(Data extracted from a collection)

<<<<

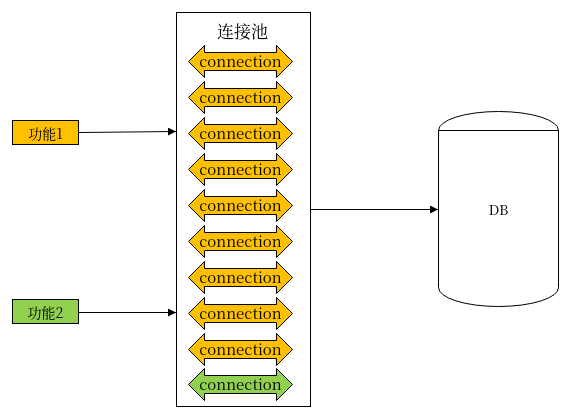
<!DOCTYPE html>
<html lang="zh-CN">
<head>
<meta charset="utf-8">
<title>连接池</title>
<style>
:root {
  --paper: #fff;
  --ink: #000;
  --amber: #ffc000;
  --green: #92d050;
}
* { box-sizing: border-box; margin: 0; padding: 0; }
html, body { width: 571px; height: 419px; overflow: hidden; background: var(--paper); }
body { font: 14px/20px "Noto Serif CJK SC", "Noto Serif", serif; color: var(--ink); }
.diagram { position: relative; width: 571px; height: 419px; }
.wires { position: absolute; inset: 0; }
.wires line { stroke: var(--ink); stroke-width: 1; }
.feature {
  position: absolute; left: 12px; width: 67px; height: 25px;
  display: flex; align-items: center; justify-content: center;
  border: 1px solid var(--ink); background: var(--amber);
}
.feature-1 { top: 120px; }
.feature-2 { top: 299px; background: var(--green); }
.pool {
  position: absolute; left: 176px; top: 12px; width: 135px; height: 395px;
  padding: 6px 0 0 11px; border: 1px solid var(--ink); background: var(--paper);
}
.pool h1 { width: 109px; height: 26px; font-size: 17px; line-height: 24px; font-weight: 400; text-align: center; }
.connections { list-style: none; display: flex; flex-direction: column; gap: 3px; }
.connection {
  position: relative; width: 105px; height: 33px;
  display: flex; align-items: center; justify-content: center;
  font-size: 15px; line-height: 20px; color: var(--ink);
}
.connection svg { position: absolute; inset: 0; fill: var(--amber); stroke: var(--ink); }
.connection span { position: relative; top: -1px; }
.connection.in-use { margin-top: -1px; }
.connection.in-use svg { fill: var(--green); }
.database {
  position: absolute; left: 438px; top: 111px; width: 121px; height: 196px;
  display: flex; align-items: center; justify-content: center;
}
.database svg { position: absolute; inset: 0; fill: var(--paper); stroke: var(--ink); }
.database span { position: relative; }
</style>
</head>
<body>
<main class="diagram">
  <svg class="wires" width="571" height="419" aria-hidden="true">
    <defs>
      <marker id="arrowhead" markerUnits="userSpaceOnUse" markerWidth="8" markerHeight="8" refX="8" refY="4" orient="auto">
        <polygon points="0,0 8,4 0,8"/>
      </marker>
    </defs>
    <line x1="79" y1="132.5" x2="176" y2="131.5" marker-end="url(#arrowhead)"/>
    <line x1="79" y1="312.5" x2="176" y2="312.5" marker-end="url(#arrowhead)"/>
    <line x1="311" y1="209.5" x2="438" y2="209.5" marker-end="url(#arrowhead)"/>
    <defs>
      <polygon id="double-arrow" points="0.5,16.5 16.5,0.5 16.5,7.5 88.5,7.5 88.5,0.5 104.5,16.5 88.5,32.5 88.5,25.5 16.5,25.5 16.5,32.5"/>
    </defs>
  </svg>

  <div class="feature feature-1">功能1</div>
  <div class="feature feature-2">功能2</div>

  <section class="pool">
    <h1>连接池</h1>
    <ul class="connections">
      <li class="connection"><svg width="105" height="33"><use href="#double-arrow"/></svg><span>connection</span></li>
      <li class="connection"><svg width="105" height="33"><use href="#double-arrow"/></svg><span>connection</span></li>
      <li class="connection"><svg width="105" height="33"><use href="#double-arrow"/></svg><span>connection</span></li>
      <li class="connection"><svg width="105" height="33"><use href="#double-arrow"/></svg><span>connection</span></li>
      <li class="connection"><svg width="105" height="33"><use href="#double-arrow"/></svg><span>connection</span></li>
      <li class="connection"><svg width="105" height="33"><use href="#double-arrow"/></svg><span>connection</span></li>
      <li class="connection"><svg width="105" height="33"><use href="#double-arrow"/></svg><span>connection</span></li>
      <li class="connection"><svg width="105" height="33"><use href="#double-arrow"/></svg><span>connection</span></li>
      <li class="connection"><svg width="105" height="33"><use href="#double-arrow"/></svg><span>connection</span></li>
      <li class="connection in-use"><svg width="105" height="33"><use href="#double-arrow"/></svg><span>connection</span></li>
    </ul>
  </section>

  <div class="database">
    <svg width="121" height="196" aria-hidden="true">
      <path d="M0.5 19.5A60 19 0 0 1 120.5 19.5V176.5A60 19 0 0 1 0.5 176.5Z"/>
      <line x1="0.5" y1="19.5" x2="120.5" y2="19.5"/>
    </svg>
    <span>DB</span>
  </div>
</main>
</body>
</html>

>>>>

**Exercise instructions**
Using the entries above, say how many lines include the word "absolute", with no other output.

**Answer space**
6